→ **Data in this exercise**
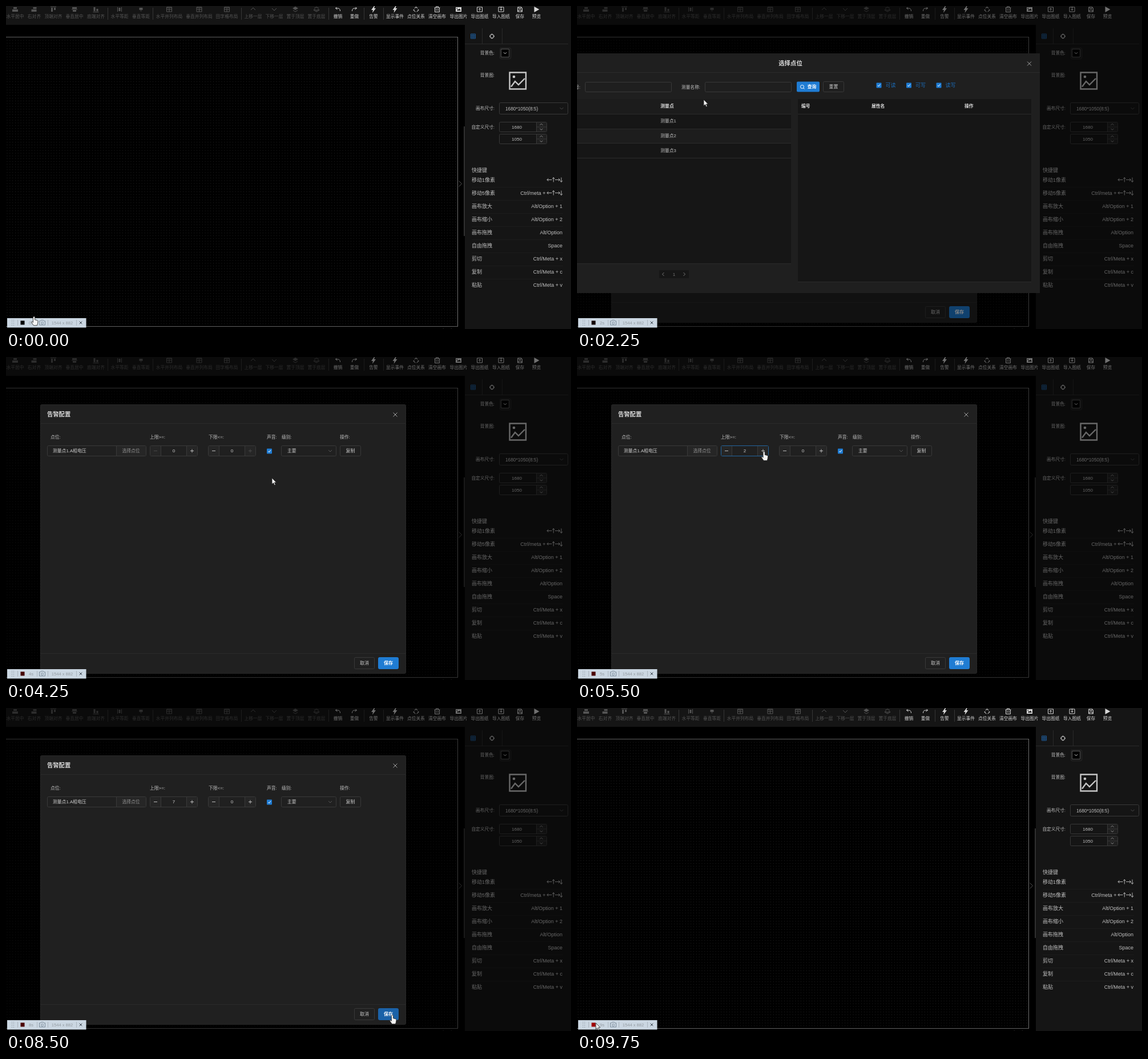
Recreate the animation shown at these times as an HTML page with a canvas. Size 990 by 566 pixels, loop 10 s.

```html
<!DOCTYPE html>
<html lang="zh-CN">
<head>
<meta charset="utf-8">
<title>告警配置</title>
<style>
  html, body { margin: 0; width: 100%; height: 100%; overflow: hidden; background: #000; }
  canvas { display: block; width: 100vw; height: 100vh; }
</style>
</head>
<body>
<canvas width="990" height="566"></canvas>
<script>
const c = document.querySelector('canvas').getContext('2d');
const LOOP = 10000, STEP = 250;
const FONT = '"Liberation Sans", "Noto Sans CJK SC", "Noto Sans CJK", sans-serif';
const BLUE = '#1f7cd3', LINK = '#1b6cb8', EDGE = '#393939', SOFT = '#c0c0c0', SHADE = 'rgba(0,0,0,.48)';

function text(s, x, y, size = 8, color = SOFT, align = 'left', weight = 500) {
  c.font = `${weight} ${size}px ${FONT}`;
  c.textAlign = align;
  c.fillStyle = color;
  c.fillText(s, x, y + size * 0.37);
}
function fill(x, y, w, h, color) {
  c.fillStyle = color;
  c.fillRect(x, y, w, h);
}
function box(x, y, w, h, stroke, color, radius = 2) {
  const inset = stroke ? 0.5 : 0;
  c.beginPath();
  c.roundRect(x + inset, y + inset, w - 2 * inset, h - 2 * inset, radius);
  if (color) { c.fillStyle = color; c.fill(); }
  if (stroke) { c.strokeStyle = stroke; c.lineWidth = 1; c.stroke(); }
}
function shape(d, x, y, { color, stroke, width = 1 }) {
  const path = new Path2D(d);
  c.save();
  c.translate(x, y);
  if (color) { c.fillStyle = color; c.fill(path); }
  if (stroke) { c.strokeStyle = stroke; c.lineWidth = width; c.stroke(path); }
  c.restore();
}
const cross = (x, y, r, color) => shape(`M${-r} ${-r}L${r} ${r}M${r} ${-r}L${-r} ${r}`, x, y, { stroke: color });
const chevron = (x, y, r, color, up = 1) => shape(`M${-r} ${-r * up / 2}L0 ${r * up / 2}L${r} ${-r * up / 2}`, x, y, { stroke: color });

// Icons are drawn around their own centre; solid ones are filled.
const ICONS = {
  center: { d: 'M-3-4h6v3h-6zM-5 0h10v4h-10z', solid: true },
  right: { d: 'M-2-4h6v3h-6zM-5 0h9v4h-9z', solid: true },
  top: { d: 'M-5-5h10v1h-10zM-4-3h3v7h-3zM1-3h3v4h-3z', solid: true },
  middle: { d: 'M-4-4h8v3h-8zM-5-.5h10v1h-10zM-3 1h6v3h-6z', solid: true },
  bottom: { d: 'M-4-4h3v7h-3zM1-1h3v4h-3zM-5 4h10v1h-10z', solid: true },
  spreadX: { d: 'M-4-4h1v8h-1zM3-4h1v8h-1zM-1.5-3h3v6h-3z', solid: true },
  spreadY: { d: 'M-3-3h6v4h-6zM-1 2h2v1h-2z', solid: true },
  table: { d: 'M-4.5-4h9v8h-9zM-4.5-3h9M-4.5 0h9M0-2v6' },
  up: { d: 'M-4 1L0-3L4 1' },
  down: { d: 'M-4-2L0 2L4-2' },
  front: { d: 'M0-5L5-2L0 1L-5-2zM-4 1L0 3.5L4 1V2L0 4.5L-4 2z', solid: true },
  back: { d: 'M-4-2L0-4L4-2M-5 1L0 4L5 1L3 0L0 2L-3 0z' },
  undo: { d: 'M-2-4L-4-2L-1 0M-4-2H0Q4-2 4 3' },
  redo: { d: 'M2-4L4-2L1 0M4-2H0Q-4-2-4 3' },
  bolt: { d: 'M1-6L-4 1H-1L-2 6L4-2H1L2-6z', solid: true },
  link: { d: 'M-3-2A4 4 0 0 1 3-2M4 0A4 4 0 0 1 1 4M-1 4A4 4 0 0 1-4 0M-5 1h2M3 1h2M-1-4h2' },
  trash: { d: 'M-5-3H5M-2-3V-5H2V-3M-4-3V4.5H4V-3M-1.5-1V2.5M1.5-1V2.5' },
  picture: { d: 'M-5-4H5V4H-5zM-3 2H4L1.5-1.5L0 .5L-1.5-.5zM-3.5-2.5v1.5h1.5v-1.5z', solid: true },
  output: { d: 'M-4.5-4H4.5V4H-4.5zM0 2.5V-2M-2 0L0-2L2 0' },
  input: { d: 'M-4.5-4H4.5V4H-4.5zM0-5V1.5M-2-.5L0 1.5L2-.5' },
  disk: { d: 'M-4-4H2.5L4-2.5V4H-4zM-2-4V-1.5H2V-4M-2.5 4V1H2.5V4' },
  play: { d: 'M-4-5L5 0L-4 5z', solid: true },
};
const ARROW_KEYS = 'M0 0H8.5M2.5-2.5L0 0L2.5 2.5M11.3 4V-4M9.3-1.5L11.3-4L13.3-1.5M14 0H22.5M20-2.5L22.5 0L20 2.5M25 -4V4M23 1.5L25 4L27 1.5';
const TOOLS = [
  [16, '水平居中', 'center'], [49.5, '右对齐', 'right'], [83, '顶端对齐', 'top'],
  [120, '垂直居中', 'middle'], [157.5, '底端对齐', 'bottom'],
  [199, '水平等距', 'spreadX'], [236.5, '垂直等距', 'spreadY'],
  [286, '水平并列布局', 'table'], [338.5, '垂直并列布局', 'table'], [387, '田字格布局', 'table'],
  [433, '上移一层', 'up'], [470, '下移一层', 'down'], [507, '置于顶层', 'front'], [544, '置于底层', 'back'],
  [581.5, '撤销', 'undo'], [610.5, '重做', 'redo'], [644, '告警', 'bolt'],
  [681.5, '显示事件', 'bolt'], [718.5, '点位关系', 'link'], [755.5, '清空画布', 'trash'],
  [793, '导出图片', 'picture'], [830, '导出图纸', 'output'], [867.5, '导入图纸', 'input'],
  [900.5, '保存', 'disk'], [929.5, '预览', 'play'],
];
const SHORTCUTS = [
  ['移动1像素', '', true], ['移动5像素', 'Ctrl/meta +', true], ['画布放大', 'Alt/Option + 1'],
  ['画布缩小', 'Alt/Option + 2'], ['画布拖拽', 'Alt/Option'], ['自由拖拽', 'Space'],
  ['剪切', 'Ctrl/Meta + x'], ['复制', 'Ctrl/Meta + c'], ['粘贴', 'Ctrl/Meta + v'],
];

function toolbar() {
  fill(0, 0, 990, 33, '#151515');
  for (const [x, label, name] of TOOLS) {
    const color = x < 560 ? '#545454' : '#d6d6d6', icon = ICONS[name];
    shape(icon.d, x, 6, icon.solid ? { color } : { stroke: color });
    text(label, x, 18.3, 7.75, color, 'center');
  }
  for (const x of [178, 257, 412, 565, 627, 661]) fill(x, 3, 1, 21, '#363636');
}

function drawingArea() {
  const pitch = 4.82;
  for (let y = 55 + pitch; y < 560; y += pitch)
    for (let x = 792 - 164 * pitch; x < 790; x += pitch) fill(x, y, 1, 1, '#262626');
  fill(0, 54, 792, 1, '#606060');
  fill(791, 54, 1, 508, '#707070');
  fill(0, 561, 792, 1, '#606060');
  text('1680 x 1050 (8:5)', 712, 568.5, 9, '#444');
}

function sidebar() {
  fill(804, 33, 186, 533, '#151515');
  fill(802, 211, 2, 192, '#303030');
  shape('M-2.5-5L2.5 0L-2.5 5', 796, 311.5, { stroke: '#555' });
  fill(804, 66, 181, 1, '#2a2a2a');
  fill(834, 39, 1, 27, '#2a2a2a');
  fill(869, 39, 1, 27, '#2a2a2a');
  shape('M-4-4H4V4H-4zM-4-1.3H4M-4 1.3H4M-1.3-4V4M1.3-4V4', 818.5, 53, { stroke: '#1f5a96' });
  shape('M3.5 0A3.5 3.5 0 1 1-3.5 0A3.5 3.5 0 1 1 3.5 0M0-4.5V-2M0 2V4.5M-4.5 0H-2M2 0H4.5', 851.5, 53, { stroke: '#ccc' });

  text('背景色:', 856, 82.5, 7.7, SOFT, 'right');
  box(865, 73, 20, 20, '#2b2b2b');
  box(867, 75, 15, 15, '#585858', '#000', 0);
  chevron(874.5, 82.5, 2.5, '#ddd');
  text('背景图:', 856, 121.5, 7.7, SOFT, 'right');
  shape('M1.5 1.5H30V30.5H1.5zM4 26.5L11 17L17 23L28 12', 881, 115, { stroke: '#c6c6c6', width: 2.4 });
  shape('M2.3 0A2.3 2.3 0 1 1-2.3 0A2.3 2.3 0 1 1 2.3 0', 890, 124, { color: '#c6c6c6' });

  text('画布尺寸:', 856, 179, 7.7, SOFT, 'right');
  box(864, 169, 121, 21, EDGE);
  text('1680*1050(8:5)', 875, 179.5, 8.3);
  chevron(973.5, 179.5, 3, '#4a4a4a');
  text('自定义尺寸:', 856, 212, 7.7, SOFT, 'right');
  [['1680', 203], ['1050', 224]].forEach(([value, y]) => {
    box(864, y, 84, 18, EDGE);
    fill(929, y + 1, 18, 16, '#202020');
    fill(929, y, 1, 18, EDGE);
    fill(929, y + 8.5, 18, 1, EDGE);
    chevron(938, y + 4.5, 2.5, '#8a8a8a', -1);
    chevron(938, y + 13, 2.5, '#8a8a8a');
    text(value, 895, y + 9, 8.1, SOFT, 'center');
  });

  text('快捷键', 816, 287.5, 9);
  SHORTCUTS.forEach(([label, keys, arrows], i) => {
    const y = 304.5 + i * 23.06;
    text(label, 816, y, 9);
    text(keys, arrows ? 945.5 : 975, y, 9, SOFT, 'right');
    if (arrows) shape(ARROW_KEYS, 948, Math.floor(y) + 0.5, { stroke: SOFT, width: 0.9 });
    if (i < 8) fill(816, Math.round(y + 12), 160, 1, '#1c1c1c');
  });
}

function checkbox(x, y) {
  box(x - 4.5, y - 4.5, 9, 9, null, BLUE, 1);
  shape('M-2 0L-.5 1.8L2.2-1.8', x, y, { stroke: '#fff' });
}
function button(label, x, y, w, h, color) {
  box(x, y, w, h, color || EDGE, color);
  text(label, x + w / 2, y + h / 2, 8, color ? '#fff' : '#c8c8c8', 'center', color ? 700 : 500);
}
function stepper(x, value, { focus, minus, plus }) {
  box(x, 155, 84, 19, focus ? '#23659f' : EDGE);
  fill(x + 1, 156, 18, 17, '#262626');
  fill(x + 65, 156, 18, 17, '#262626');
  fill(x + 19, 156, 1, 17, EDGE);
  fill(x + 64, 156, 1, 17, EDGE);
  shape('M-3 0H3', x + 10, 164.5, { stroke: minus ? '#bbb' : '#484848' });
  shape('M-3 0H3M0-3V3', x + 74, 164.5, { stroke: plus ? '#bbb' : '#484848' });
  text(value, x + 42, 164.5, 8, '#ccc', 'center');
}

function alarmDialog(t) {
  box(60, 83, 641, 472, '#272727', '#202020');
  text('告警配置', 72, 100.5, 10.3, '#ddd', 'left', 700);
  cross(682, 101, 3.5, '#a5a5a5');
  fill(60, 116, 640, 1, '#2b2b2b');
  fill(60, 519, 640, 1, '#2b2b2b');
  const heads = [[78, '点位:'], [252, '上限>=:'], [355, '下限<=:'], [457, '声音:'], [483, '级别:'], [585, '操作:']];
  for (const [x, label] of heads) text(label, x, 140, 7.8);

  box(72, 155, 174, 19, EDGE);
  fill(193, 156, 52, 17, '#262626');
  fill(193, 155, 1, 19, EDGE);
  if (t >= 3750) text('测量点1.A相电压', 82, 164.3, 7.8, '#ccc');
  text('选择点位', 219, 164.3, 7.8, '#929292', 'center');

  const clicks = t < 5000 ? 0 : Math.min(7, 1 + Math.floor((t - 5000) / 300));
  stepper(252, clicks, { focus: t >= 5000 && t < 7500, minus: clicks > 0, plus: true });
  stepper(354, 0, { minus: true, plus: clicks > 0 });
  checkbox(461.5, 165);
  box(482, 155, 97, 19, EDGE);
  text('主要', 493, 164.5, 7.8, '#ccc');
  chevron(568, 164.5, 3, '#555');
  button('复制', 585, 155, 37, 19);
  button('取消', 610, 526, 36, 21);
  button('保存', 652, 526, 36, 21, t >= 8250 ? '#1b62a8' : BLUE);
}

function pointDialog(t) {
  const loaded = t >= 2750;
  fill(0, 83, 811, 420, '#1f1f1f');
  text('选择点位', 374, 100.5, 10.4, '#ddd', 'center', 700);
  cross(792.5, 101, 3.5, '#a5a5a5');
  fill(0, 116, 811, 1, '#2b2b2b');
  text('编号:', 6, 142, 7.7, SOFT, 'right');
  box(14, 133, 152, 18, EDGE);
  text('测量名称:', 216, 142, 7.7, SOFT, 'right');
  box(224, 133, 152, 18, EDGE);
  box(385, 132.5, 40, 18, null, BLUE);
  shape('M3 0A3 3 0 1 1-3 0A3 3 0 1 1 3 0M2 2L4 4', 394.5, 141.5, { stroke: '#fff' });
  text('查询', 411.5, 141.5, 7.8, '#fff', 'center', 700);
  button('重置', 431, 132, 37, 19);
  [[529, '可读'], [581.5, '可写'], [634, '读写']].forEach(([x, label]) => {
    checkbox(x, 139);
    text(label, x + 20.5, 139, 9, LINK, 'center');
  });

  fill(0, 163, 375, 289, '#161616');
  fill(387, 163, 409, 321, '#161616');
  fill(0, 163, 375, 26, '#1c1c1c');
  if (loaded) fill(0, 189, 375, 25, '#111d30');
  fill(0, 215, 375, 25, '#1d1d1d');
  text('测量点', 158, 175.5, 7.8, '#ddd', 'center', 700);
  [[393, '编号'], [516, '属性名'], [679, '操作']].forEach(([x, label]) => text(label, x, 175.5, 7.8, '#ddd', 'left', 700));
  fill(0, 189, 375, 1, '#2b2b2b');
  fill(387, 189, 409, 1, '#2b2b2b');
  for (let i = 0; i < 3; i++) {
    const y = 201.5 + i * 25.8;
    text('测量点' + (i + 1), 160, y, 7.7, SOFT, 'center');
    fill(0, Math.round(y + 13), 375, 1, '#2b2b2b');
    if (!loaded) continue;
    text(i + 1, 393, y + 0.5, 8);
    text('ABC'[i] + '相电压', 516, y + 0.5, 7.8);
    text('选择', 679, y + 0.5, 9, LINK);
    fill(387, Math.round(y + 14), 409, 1, '#2b2b2b');
  }
  fill(0, 451, 375, 1, '#2b2b2b');
  fill(387, 483, 409, 1, '#2b2b2b');
  fill(144, 463, 52, 14, '#161616');
  shape('M1.5-3L-1.5 0L1.5 3', 151, 470, { stroke: '#777' });
  shape('M-1.5-3L1.5 0L-1.5 3', 188, 470, { stroke: '#777' });
  text('1', 170, 470, 8, '#777', 'center');
}

function recorder(t) {
  fill(2, 547, 138.5, 16.5, '#cbd7e2');
  for (let i = 0; i < 8; i++) fill(10 + (i % 2) * 3, 550 + (i >> 1) * 3, 1, 1, '#7f8a94');
  for (const x of [20, 54, 73, 123]) fill(x, 550, 1, 10, '#aab4bd');
  const red = t >= 9500 ? 160 : Math.max(0, Math.min(75, (t - 1500) / 40));
  fill(25.5, 551.5, 7, 7, `rgb(${red},0,0)`);
  text(Math.floor(t / 1000) + 's', 44, 555, 7.6, '#929aa1', 'center');
  shape('M-5-3H-3L-2-4.5H2L3-3H5V4H-5zM2 .5A2 2 0 1 1-2 .5A2 2 0 1 1 2 .5', 63.5, 555, { stroke: '#7d8d9c' });
  text('1544 x 882', 98.5, 555, 7.6, '#929aa1', 'center');
  cross(131, 555, 2.3, '#333d47');
}

// time, x, y, shown as a hand
const POINTER = [
  [0, 49, 544, 1], [250, 150, 430, 0], [500, 460, 170, 0], [750, 646, 8, 1], [1000, 648, 7, 1],
  [1250, 560, 50, 0], [1750, 250, 150, 0], [2000, 222, 162, 1], [2250, 222, 164, 0],
  [2500, 235, 190, 0], [2750, 262, 204, 0], [3000, 295, 248, 0], [3250, 510, 226, 0],
  [3500, 687, 200, 1], [3750, 684, 202, 0], [4250, 466, 212, 0], [4750, 328, 166, 1],
  [7000, 327, 165, 1], [7250, 360, 205, 0], [8000, 655, 505, 0], [8250, 676, 536, 1],
  [8500, 677, 538, 1], [9000, 640, 540, 0], [9500, 90, 554, 0], [9750, 33, 552, 0], [LOOP, 33, 552, 0],
];
const HAND = 'M0 0c1.2 0 1.6.8 1.6 1.8v4l4 1q1.6.4 1.4 2l-.6 4-1 3h-6l-3.5-5q-1-2 1-1.8l1.5 1.5v-8.7q0-1.8 1.6-1.8z';
const ARROW = 'M0 0v11l2.6-2.4 1.8 4 1.8-.8-1.8-3.9h3.3z';

function pointer(t) {
  const i = POINTER.findIndex((key, n) => t < POINTER[n + 1][0]);
  const [t0, x0, y0, hand] = POINTER[i], [t1, x1, y1] = POINTER[i + 1];
  const k = (t - t0) / (t1 - t0);
  shape(hand ? HAND : ARROW, x0 + (x1 - x0) * k, y0 + (y1 - y0) * k, { color: '#f4f4f4', stroke: '#222', width: 0.8 });
}

function draw(t) {
  fill(0, 0, 990, 566, '#000');
  toolbar();
  drawingArea();
  sidebar();
  const open = t >= 1000 && t < 9000;
  if (open && t >= 1250) fill(0, 0, 990, 566, SHADE);
  if (open) alarmDialog(t);
  if (t >= 2250 && t < 3750) {
    fill(60, 83, 641, 472, SHADE);
    pointDialog(t);
  }
  recorder(t);
  pointer(t);
}

const start = performance.now();
function tick() {
  const t = (performance.now() - start) % LOOP;
  draw(Math.floor(t / STEP) * STEP);
  requestAnimationFrame(tick);
}
tick();
</script>
</body>
</html>
```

→ **Task description**
Wherever a line above contains the string "plus", copy that line.

→ **Solution to this exercise**
function stepper(x, value, { focus, minus, plus }) {
  shape('M-3 0H3M0-3V3', x + 74, 164.5, { stroke: plus ? '#bbb' : '#484848' });
  stepper(252, clicks, { focus: t >= 5000 && t < 7500, minus: clicks > 0, plus: true });
  stepper(354, 0, { minus: true, plus: clicks > 0 });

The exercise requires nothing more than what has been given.